* [Study material]
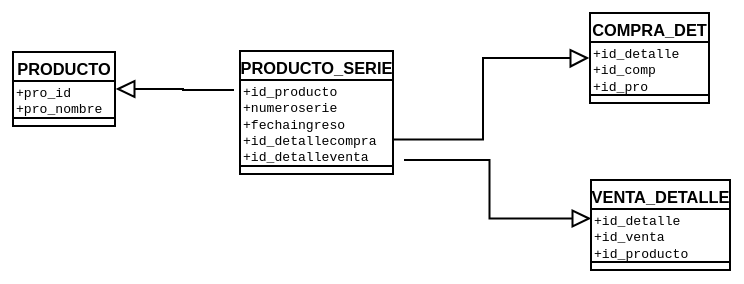
<!DOCTYPE html>
<html lang="es">
<head>
<meta charset="utf-8">
<title>Diagrama de clases</title>
<style>
:root { --ink: #000; --paper: #fff; --stroke: 2px; }
* { box-sizing: border-box; margin: 0; padding: 0; }
body { background: var(--paper); overflow: hidden; }
.diagram { position: relative; width: 744px; height: 284px; overflow: hidden; background: var(--paper); color: var(--ink); }
.connectors { position: absolute; inset: 0; fill: none; stroke: var(--ink); stroke-width: 2; }
.connectors polygon { fill: var(--paper); }
.entity { position: absolute; display: flex; flex-direction: column; border: var(--stroke) solid var(--ink); background: var(--paper); }
.entity h2 { display: flex; justify-content: center; flex: none; height: 29px; padding-top: 6px; border-bottom: var(--stroke) solid var(--ink); font: bold 16.4px/21px "Liberation Sans", Arial, sans-serif; white-space: nowrap; }
.attributes { flex: 1; min-height: 0; padding: 4px 0 0 2px; list-style: none; font: 13.1px/16.3px "Liberation Mono", "Courier New", monospace; white-space: nowrap; }
.operations { flex: none; height: 8px; border-top: var(--stroke) solid var(--ink); }
.producto { left: 12px; top: 51px; width: 104px; height: 76px; }
.producto-serie { left: 239px; top: 50px; width: 155px; height: 125px; }
.compra-det { left: 589px; top: 12px; width: 121px; height: 92px; }
.venta-detalle { left: 590px; top: 179px; width: 141px; height: 92px; }
</style>
</head>
<body>
<main class="diagram">
  <section class="entity producto">
    <h2>PRODUCTO</h2>
    <ul class="attributes"><li>+pro_id</li><li>+pro_nombre</li></ul>
    <div class="operations"></div>
  </section>
  <section class="entity producto-serie">
    <h2>PRODUCTO_SERIE</h2>
    <ul class="attributes"><li>+id_producto</li><li>+numeroserie</li><li>+fechaingreso</li><li>+id_detallecompra</li><li>+id_detalleventa</li></ul>
    <div class="operations"></div>
  </section>
  <section class="entity compra-det">
    <h2>COMPRA_DET</h2>
    <ul class="attributes"><li>+id_detalle</li><li>+id_comp</li><li>+id_pro</li></ul>
    <div class="operations"></div>
  </section>
  <section class="entity venta-detalle">
    <h2>VENTA_DETALLE</h2>
    <ul class="attributes"><li>+id_detalle</li><li>+id_venta</li><li>+id_producto</li></ul>
    <div class="operations"></div>
  </section>
  <svg class="connectors" width="744" height="284" viewBox="0 0 744 284" aria-hidden="true">
    <polyline points="234,90 183,90 183,89 134,89"/>
    <polygon points="118,89 134.5,81 134.5,97"/>
    <polyline points="393,139.5 483,139.5 483,58 571,58"/>
    <polygon points="587,58 570.5,50 570.5,66.5"/>
    <polyline points="404,160 489.5,160 489.5,218.5 573,218.5"/>
    <polygon points="589,218.5 572.5,210.5 572.5,226.5"/>
  </svg>
</main>
</body>
</html>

* [Work order] Within the preceding material, tally each line that holds the word "height". Write down only the total.

* [Answer area] 9